This problem solving with their team has only just begun and we hope to use TRIZ over the next two months to look for clear and detailed solution directions. I would like to show you how we have begun the process and at a later date show the progress of the problem solving with TRIZ on a very general and important problem. 

The old problems include issues like:- 

- How to reach and inspire mathematically able teenagers who are initially attracted to engineering and probably know little about it? 

- Engineering (similar to subjects like music) needs ability, staying power and enthusiasm to succeed as it has great depth and the training is rigorous - how to ensure that students survive and flourish throughout such demanding courses? 

- How to attract more women? (The numbers seem unchanged since my day, sadly) 

Studied Mechanical Engineering

To begin looking at the Bradford University Problem we have to understand the following: 

  • The Problem 
  • What we want 
  • How we deliver what we want (the System) 

Defining what we want - problem, what we want and how we want it

The following is a brief guide to how TRIZ will help us.

Using TRIZ to help us solve problems 

TRIZ is a set of powerful tools which help us 

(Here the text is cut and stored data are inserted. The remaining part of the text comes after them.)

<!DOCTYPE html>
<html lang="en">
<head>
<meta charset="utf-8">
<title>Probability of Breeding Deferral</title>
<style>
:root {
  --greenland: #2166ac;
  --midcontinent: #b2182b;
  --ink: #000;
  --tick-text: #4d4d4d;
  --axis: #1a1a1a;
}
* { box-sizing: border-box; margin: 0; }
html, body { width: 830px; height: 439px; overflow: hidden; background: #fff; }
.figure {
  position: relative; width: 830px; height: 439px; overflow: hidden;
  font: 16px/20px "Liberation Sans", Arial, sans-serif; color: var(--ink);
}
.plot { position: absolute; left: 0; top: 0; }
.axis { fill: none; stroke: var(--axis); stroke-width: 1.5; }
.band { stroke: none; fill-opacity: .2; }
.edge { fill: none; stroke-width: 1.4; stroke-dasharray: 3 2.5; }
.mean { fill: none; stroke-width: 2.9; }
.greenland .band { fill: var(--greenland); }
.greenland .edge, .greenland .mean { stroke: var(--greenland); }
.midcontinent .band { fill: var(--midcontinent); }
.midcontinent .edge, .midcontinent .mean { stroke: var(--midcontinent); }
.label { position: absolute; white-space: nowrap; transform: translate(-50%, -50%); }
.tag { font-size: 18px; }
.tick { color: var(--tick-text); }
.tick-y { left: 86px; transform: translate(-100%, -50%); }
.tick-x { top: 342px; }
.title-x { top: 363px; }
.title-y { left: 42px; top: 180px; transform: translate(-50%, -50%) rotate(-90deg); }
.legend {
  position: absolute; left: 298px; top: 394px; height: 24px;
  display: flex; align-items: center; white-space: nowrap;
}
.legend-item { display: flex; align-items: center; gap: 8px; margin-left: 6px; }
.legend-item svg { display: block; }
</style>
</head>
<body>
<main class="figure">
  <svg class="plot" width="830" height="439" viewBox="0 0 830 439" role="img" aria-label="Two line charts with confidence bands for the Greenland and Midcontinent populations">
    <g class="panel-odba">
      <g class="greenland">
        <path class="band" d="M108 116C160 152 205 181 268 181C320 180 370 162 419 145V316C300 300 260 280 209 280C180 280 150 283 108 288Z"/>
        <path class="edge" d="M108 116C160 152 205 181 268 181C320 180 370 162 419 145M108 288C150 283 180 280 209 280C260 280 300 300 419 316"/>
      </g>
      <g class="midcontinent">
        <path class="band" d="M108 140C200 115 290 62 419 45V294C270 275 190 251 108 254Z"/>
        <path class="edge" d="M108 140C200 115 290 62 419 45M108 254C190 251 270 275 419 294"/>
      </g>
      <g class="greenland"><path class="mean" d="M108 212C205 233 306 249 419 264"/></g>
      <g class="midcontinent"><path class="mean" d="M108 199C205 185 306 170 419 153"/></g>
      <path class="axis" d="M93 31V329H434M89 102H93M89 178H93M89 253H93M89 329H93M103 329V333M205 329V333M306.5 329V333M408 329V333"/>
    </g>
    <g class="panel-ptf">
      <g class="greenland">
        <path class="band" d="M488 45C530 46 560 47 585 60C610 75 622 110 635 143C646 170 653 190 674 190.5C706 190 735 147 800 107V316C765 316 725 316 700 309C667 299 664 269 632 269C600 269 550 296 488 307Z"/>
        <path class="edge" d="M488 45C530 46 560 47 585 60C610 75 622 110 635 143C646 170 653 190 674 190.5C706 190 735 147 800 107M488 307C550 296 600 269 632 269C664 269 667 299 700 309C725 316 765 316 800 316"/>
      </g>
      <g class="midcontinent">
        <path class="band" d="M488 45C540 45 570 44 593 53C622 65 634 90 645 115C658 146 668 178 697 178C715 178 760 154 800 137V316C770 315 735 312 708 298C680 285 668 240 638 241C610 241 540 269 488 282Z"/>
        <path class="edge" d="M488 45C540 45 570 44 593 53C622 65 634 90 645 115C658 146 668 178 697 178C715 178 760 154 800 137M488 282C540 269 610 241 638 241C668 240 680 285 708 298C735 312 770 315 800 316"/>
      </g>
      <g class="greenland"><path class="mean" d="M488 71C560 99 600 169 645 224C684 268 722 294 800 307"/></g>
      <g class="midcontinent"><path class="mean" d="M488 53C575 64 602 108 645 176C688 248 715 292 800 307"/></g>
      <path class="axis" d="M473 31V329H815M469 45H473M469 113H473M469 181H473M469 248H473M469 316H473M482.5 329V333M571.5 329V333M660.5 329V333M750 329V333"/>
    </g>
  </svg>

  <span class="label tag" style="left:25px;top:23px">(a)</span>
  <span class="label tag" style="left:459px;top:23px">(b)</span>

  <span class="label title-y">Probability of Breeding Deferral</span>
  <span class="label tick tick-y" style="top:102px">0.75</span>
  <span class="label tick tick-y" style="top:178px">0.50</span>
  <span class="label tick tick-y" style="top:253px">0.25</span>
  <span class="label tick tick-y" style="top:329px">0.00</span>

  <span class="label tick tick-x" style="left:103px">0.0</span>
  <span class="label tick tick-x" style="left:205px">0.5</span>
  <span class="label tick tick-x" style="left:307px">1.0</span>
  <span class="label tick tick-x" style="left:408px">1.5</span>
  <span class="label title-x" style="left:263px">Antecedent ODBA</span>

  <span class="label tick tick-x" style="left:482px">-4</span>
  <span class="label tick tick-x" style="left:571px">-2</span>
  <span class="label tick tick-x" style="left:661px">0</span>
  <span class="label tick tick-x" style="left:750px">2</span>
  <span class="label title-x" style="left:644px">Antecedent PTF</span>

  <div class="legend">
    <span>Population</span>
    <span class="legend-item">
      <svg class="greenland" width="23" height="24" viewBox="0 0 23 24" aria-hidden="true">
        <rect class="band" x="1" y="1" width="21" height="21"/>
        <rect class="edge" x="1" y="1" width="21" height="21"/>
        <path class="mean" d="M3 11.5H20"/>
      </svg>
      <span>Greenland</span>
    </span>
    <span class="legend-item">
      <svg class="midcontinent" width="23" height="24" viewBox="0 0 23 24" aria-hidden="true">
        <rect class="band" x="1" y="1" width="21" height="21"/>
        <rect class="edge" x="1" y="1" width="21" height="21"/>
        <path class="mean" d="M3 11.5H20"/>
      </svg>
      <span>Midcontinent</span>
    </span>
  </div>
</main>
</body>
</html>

  • Understand, list and prioritise what we want (all our requirements/ benefits) 
  • Understand, analyse and map the right systems (and locate the right systems) for delivering what we want 
  • Get the system right - Identify the problems and the causes of the problems (remove or reduce the gaps between our requirements and the system) 
  • Define HOW our system doesnĂ­t deliver what we want (harms, insufficiencies, excesses or contradictions) to see which problems to solve and which order to solve them in. 
  • Solve the Problems with TRIZ to get the right system right to deliver our needs 

Everything we do involves delivering WHAT WE WANT by some kind of SYSTEM. Often the system delivers some of what we want but not everything - whenever there are gaps, there are problems; whenever the system delivers more than we want there are problems like cost and complexity; therefore problem-solving is needed whenever and wherever our system does not deliver exactly what we want.  This applies to all problems be they technical or management or any problem in life. So to start solving the Bradford Problem we need to define

What we want - benefits
The System (we need to find the right system level)
The Problem = the gaps between benefits and the system

The Problem

In TRIZ it does not matter in which order we define each of the three- which is just as well because in real life we come at problems from many different places. At Bradford we started in the usual place with the problem.

We defined - 

The Problem (and its context)
What we want = outcomes we want (we being the staff of the engineering department)
The System (the engineering department of Bradford University)

Using TRIZ for Problem Understanding

Understanding the problem in context helps us subsequently to understand what we want and how the system fails us - the causes of our problem. This is a long-term problem probably with long-term solutions so we examined the context of the problem - and looked at where we are now, how this has changed in the last 5-10 years, and where we want to be in the next 5-10 years.

The TRIZ tool for this is the 9 Windows Tool for Problem Understanding and setting our problem in a clear context of Time and Space (this tool is also known as Thinking in Time and Space). The first three questions below are essential to understanding what we are doing and why and are written in a simple 9-Windows chart.

What is the Problem?
State overall Problem with this system .  Write in PRESENT central box of 9 Boxes
Top of the head answer, don’t agonise - we can re-define later if necessary

History of Problem
Write in PAST central boxes

What is the end result we want?
What are we trying to do? What Solution would we like? Write this in the FUTURE Central box.



Report prepared by:

Karen Gadd 
Oxford Creativity

Full Using TRIZ at University Case Study (PDF)